Relationships are hard, and trusting the Lord with them is rarely easy. One devastating time in my marriage is crystal clear in my memory. My husband hadn’t slept in two days because of an undiagnosed medical issue and was highly irritable. We fought, and he raced off on his motorcycle. I ran to our room, sat on the edge of the bed, and sobbed. I contemplated divorce, even knowing that wasn’t the answer. I didn't want to stay, but at the same time I didn't want to leave. I felt trapped. Alone. This brief story from my life relates just one time when despair threatened to overwhelm me. When emotions could have determined my choices. When I could have easily followed my heart right out of my marriage. Emotions are funny things. They surge to the surface without effort and can control us if we aren’t careful. Many people advise you to follow your heart, but that's dangerous advice.
Back in early October, I made two big announcements: I was starting my own publishing company. I was reclaiming the rights to my Crossing series. Several of you patiently waited while my assistant and I waded into the publishing waters. We had some battles to win, fights with computers over formatting issues and such. But we won! The ENTIRE Crossing Series is NOW Available!
Imagine we were meeting at a coffee shop. Or your favorite place to grab lunch. Or the best restaurant in town for great dessert. We're just meeting as friends, getting together to spend an hour or so catching up on each other's lives. Doesn't that sound nice? Now, what if I picked up the check? What if I bought your coffee or sandwich or slice of pie? Would you object? Be honest. It's okay. I would object if you tried to pay for my hot chocolate. What's my point? You, my friend, have a problem.
How important is focus? Last week's post talked about setting goals (if you missed it, click here). But we are all surrounded with good ideas and opportunities to help others and fun places to experience. Even if we took the time to pray and only write down what we believe God wants us to do this year, how closely do we really need to stick to it? Jesus's example Many of you are familiar with Mary, Martha, and Lazarus from the Bible.
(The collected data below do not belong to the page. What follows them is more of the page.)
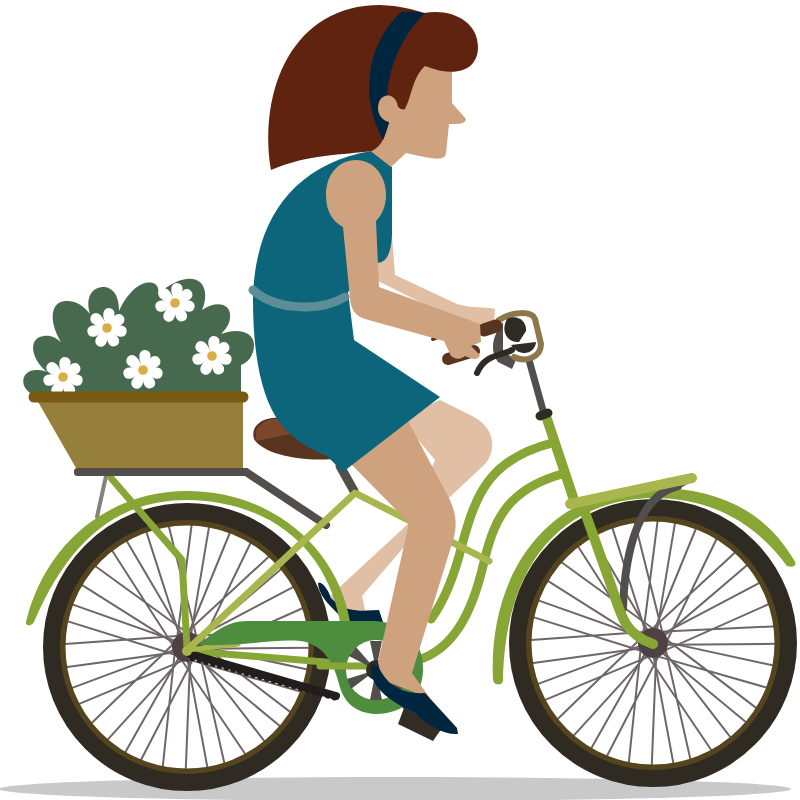
<!DOCTYPE html>
<html lang="en">
<head>
<meta charset="utf-8">
<title>Cyclist with a flower basket</title>
<style>
:root {
  --skin: #cfa27f; --skin-far: #e1bfa4; --hair: #60230f; --navy: #00263f;
  --dress: #0c657b; --belt: #5d8d98; --leaf: #47694e; --petal: #fff; --pollen: #d9ae45;
  --basket: #967f3b; --basket-rim: #7a5a13; --metal: #514e4b; --tyre: #2f2b23; --rim: #54451f;
  --spoke: #6f6669; --hub: #4d4143; --green: #87a635; --lime: #a9b64d; --guard: #4f8d3e;
  --saddle: #59341f; --saddle-top: #7b4629; --brass: #8e7849; --ground: #c9c9c9;
}
html, body { margin: 0; background: #fff; overflow: hidden; }
svg { display: block; width: 800px; height: 800px; }
.line { fill: none; stroke-linecap: round; stroke-linejoin: round; }
.green { stroke: var(--green); }
.lime { stroke: var(--lime); }
.metal { stroke: var(--metal); }
.spokes { stroke: var(--spoke); stroke-width: 2; }
</style>
</head>
<body>
<svg viewBox="0 0 800 800" role="img" aria-label="Woman in a blue dress riding a green bicycle with a basket of white flowers">
  <defs>
    <g id="spoke-set">
      <path d="M-10 -8L5 -125M10 -8L-19 -124M-8 10L44 -117M8 10L-62 -109"/>
    </g>
    <g id="wheel">
      <g class="spokes">
        <use href="#spoke-set"/>
        <use href="#spoke-set" transform="rotate(40)"/>
        <use href="#spoke-set" transform="rotate(80)"/>
        <use href="#spoke-set" transform="rotate(120)"/>
        <use href="#spoke-set" transform="rotate(160)"/>
        <use href="#spoke-set" transform="rotate(200)"/>
        <use href="#spoke-set" transform="rotate(240)"/>
        <use href="#spoke-set" transform="rotate(280)"/>
        <use href="#spoke-set" transform="rotate(320)"/>
      </g>
      <circle r="125" fill="none" stroke="var(--rim)" stroke-width="7"/>
      <circle r="135.5" fill="none" stroke="var(--tyre)" stroke-width="17"/>
      <circle r="15" fill="var(--hub)"/>
    </g>
    <path id="petal" d="M-2 -4C-8 -13 -6 -20 0 -20C6 -20 8 -13 2 -4Z"/>
    <g id="flower">
      <g fill="var(--petal)">
        <use href="#petal" transform="rotate(8)"/>
        <use href="#petal" transform="rotate(55)"/>
        <use href="#petal" transform="rotate(103)"/>
        <use href="#petal" transform="rotate(153)"/>
        <use href="#petal" transform="rotate(205)"/>
        <use href="#petal" transform="rotate(257)"/>
        <use href="#petal" transform="rotate(310)"/>
        <circle r="7"/>
      </g>
      <circle r="4.8" fill="var(--pollen)"/>
    </g>
  </defs>

  <ellipse id="ground-shadow" cx="395" cy="789" rx="396" ry="12" fill="var(--ground)"/>

  <g id="wheels">
    <use href="#wheel" x="187" y="647"/>
    <use href="#wheel" x="653" y="643"/>
  </g>

  <g id="far-leg">
    <path d="M318 583C322 581 328 589 331 598C345 612 362 611 379 610L383 622H345C336 610 319 599 318 583Z" fill="var(--navy)"/>
    <path d="M400 418L440 400L474 417C493 427 498 448 485 464L434 512L362 596L365 610C349 612 337 606 330 596L409 523L435 460Z" fill="var(--skin-far)"/>
    <path d="M426 462L435 459L432 465Z" fill="#fff"/>
  </g>

  <g id="rear-rack">
    <path class="line" d="M106 476L97 517" stroke="#85817d" stroke-width="4"/>
    <path class="line metal" d="M78 472H246L326 525" stroke-width="8"/>
    <path class="line green" d="M111 478L182 560L187 648" stroke-width="7"/>
  </g>

  <g id="fenders" fill="var(--green)">
    <path d="M26 622C46 540 112 491 187 491C272 491 338 548 350 622H340C326 546 268 501 187 500C119 500 70 538 34 622C31 627 25 626 26 622Z"/>
    <path d="M493 680C488 575 546 490 650 488C720 486 767 514 794 560C798 566 793 568 787 566C754 521 708 497 650 498C560 501 505 566 503 680C503 686 494 686 493 680Z"/>
  </g>

  <g id="frame">
    <path class="line metal" d="M340 466L354 491" stroke-width="9"/>
    <path class="line" d="M187 651L350 664" stroke="var(--green)" stroke-width="7"/>
    <g class="line green" stroke-width="9">
      <path d="M552 443C490 459 476 493 462 545C454 577 445 600 431 619"/>
      <path d="M562 474C505 490 493 523 483 566C472 612 454 649 418 660"/>
    </g>
    <path class="line lime" d="M187 650L355 493L489 561" stroke-width="7"/>
    <path class="line green" d="M547 419L574 500" stroke-width="10" stroke-linecap="butt"/>
    <path class="line metal" d="M529 360L544 414" stroke-width="7"/>
    <path class="line" d="M540 416L548 413" stroke="var(--tyre)" stroke-width="9"/>
    <path class="line" d="M678 486C640 495 625 548 623 608" stroke="#514e4b" stroke-width="8" stroke-linecap="butt"/>
    <path d="M665 487L688 484L670 493Z" fill="var(--metal)"/>
    <path class="line green" d="M582 504L612 588C622 620 627 635 653 644" stroke-width="10"/>
    <path class="line lime" d="M570 504L692 478" stroke-width="10"/>
  </g>

  <g id="drivetrain">
    <path class="line" d="M190 654L336 696" stroke="#211d1b" stroke-width="8"/>
    <path class="line" d="M192 659L340 700" stroke="#211d1b" stroke-width="4" stroke-dasharray="1 6"/>
    <path class="line lime" d="M187 650L238 644" stroke-width="5"/>
    <circle cx="376" cy="670" r="32" fill="#fff"/>
    <path d="M198 645C217 629 230 621 246 621H376C408 624 424 644 423 671C422 698 402 714 376 714C353 713 343 700 339 684C333 661 324 648 306 642C282 637 243 647 198 645Z" fill="var(--guard)"/>
    <circle cx="376" cy="670" r="30" fill="#fff"/>
    <path class="line" d="M320 666H366" stroke="var(--green)" stroke-width="7"/>
    <path d="M376 670L370 641H382ZM376 670L401 653L405 663ZM376 670L402 688L394 696ZM376 670L370 700H382ZM376 670L351 689L347 679ZM376 670L349 656L356 647Z" fill="var(--metal)"/>
    <circle cx="376" cy="670" r="10" fill="var(--tyre)"/>
    <path class="line" d="M376 671L420 723" stroke="var(--metal)" stroke-width="7"/>
    <path d="M404 708L442 728L433 741L398 724Z" fill="#332c25"/>
    <circle cx="187" cy="651" r="5" fill="var(--lime)"/>
  </g>

  <g id="saddle">
    <path d="M254 439C250 426 263 416 280 418L340 438V458C310 463 264 456 254 439Z" fill="var(--saddle)"/>
    <path d="M256 431C262 418 278 416 292 422L316 434C292 431 271 439 256 441Z" fill="var(--saddle-top)"/>
  </g>

  <g id="flower-basket">
    <path d="M32 394C18 386 22 370 36 370C42 370 45 371 47 372C29 357 29 337 44 336C51 335 56 338 61 342C48 320 51 302 65 301C76 300 84 306 90 314C85 297 92 287 104 287C116 288 119 300 119 311C128 291 142 280 153 283C158 285 159 289 158 294C176 278 193 275 201 283C207 290 206 301 202 310C215 301 229 303 230 314C231 323 226 329 221 334C240 327 254 333 254 345C254 356 247 363 241 365V394Z" fill="var(--leaf)"/>
    <use href="#flower" x="107" y="328"/>
    <use href="#flower" x="175" y="303"/>
    <use href="#flower" x="212" y="356"/>
    <use href="#flower" x="143" y="370"/>
    <use href="#flower" x="63" y="377"/>
    <path d="M37 400H243V468H76Z" fill="var(--basket)"/>
    <path class="line" d="M34 397H243" stroke="var(--basket-rim)" stroke-width="11"/>
    <path class="line metal" d="M78 472H246" stroke-width="8"/>
  </g>

  <path id="far-arm" d="M388 185L395 275L457 304C473 309 485 306 495 309L494 322L472 328L376 280Z" fill="var(--skin-far)"/>

  <g id="near-leg">
    <path d="M350 463L408 421L450 500C456 514 457 524 454 537L412 673L430 698L382 680L378 662L409 523Z" fill="var(--skin)"/>
    <path d="M371 665C375 663 379 668 382 673C392 690 409 694 425 693L457 728L458 734C444 735 429 726 416 714C397 704 368 690 371 665Z" fill="var(--navy)"/>
  </g>

  <g id="dress">
    <path d="M371 151L392 167V235C391 253 387 263 376 263L348 292L354 340L440 397L343 472L327 456C297 444 281 428 272 410C258 383 253 342 253 300C254 220 294 164 371 151Z" fill="var(--dress)"/>
    <path class="line" d="M253 290C274 309 318 313 345 297" stroke="var(--belt)" stroke-width="9"/>
  </g>

  <g id="handlebar">
    <path d="M503 322C493 335 489 350 498 362L512 369L516 360L503 351Z" fill="var(--metal)"/>
    <path class="line" d="M499 320C513 311 532 311 535 319L541 344C541 357 526 363 514 357" stroke="var(--brass)" stroke-width="6"/>
    <path d="M507 319C517 314 527 321 526 331L519 342C508 343 500 332 507 319Z" fill="#302a24"/>
    <path d="M511 345L536 342C535 354 520 358 511 345Z" fill="#302a24"/>
    <path class="line" d="M477 373C485 354 501 356 512 350" stroke="#302a24" stroke-width="6"/>
    <path class="line" d="M484 330L496 326" stroke="var(--saddle)" stroke-width="13"/>
    <path class="line" d="M433 339L441 336" stroke="var(--saddle)" stroke-width="4"/>
    <path class="line" d="M448 359L474 351" stroke="var(--saddle)" stroke-width="12"/>
  </g>

  <g id="near-arm">
    <path d="M326 195C326 174 339 160 356 160C373 160 386 175 386 195C386 206 382 215 376 221L379 287L480 324L481 342L471 346L480 355C478 361 471 359 465 356C460 360 455 359 451 356L444 341L365 319C355 316 351 309 350 299L343 227C332 221 326 211 326 195Z" fill="var(--skin)"/>
  </g>

  <g id="head">
    <path d="M396 90L420 65H452V103L466 119C465 124 459 124 449 124L446 153C445 161 436 160 406 153L391 167L371 151L386 130Z" fill="var(--skin)"/>
    <path d="M271 170C258 88 294 5 380 5C401 6 412 9 424 13C451 8 478 21 478 47C478 69 458 79 425 66C412 78 412 96 405 109C397 112 395 97 386 100L389 122C385 138 382 145 372 151C343 155 308 154 271 170Z" fill="var(--hair)"/>
    <path d="M401 12C409 11 417 12 425 13C398 39 381 82 389 123L383 140C361 100 364 47 401 12Z" fill="var(--navy)"/>
    <path d="M397 103C394 94 384 93 380 100C375 110 380 120 389 122C396 120 400 112 397 103Z" fill="var(--skin)"/>
  </g>
</svg>
</body>
</html>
They were friends of Jesus, and, as they lived in Bethany on the southeast slope of the Mount of Olives, He stayed in their home when He visited Jerusalem. John 11 relates the story of Jesus raising Lazarus from the dead: Jesus, once more deeply moved, came to the tomb. It was a cave with a stone laid across the entrance. “Take away the stone,” he said.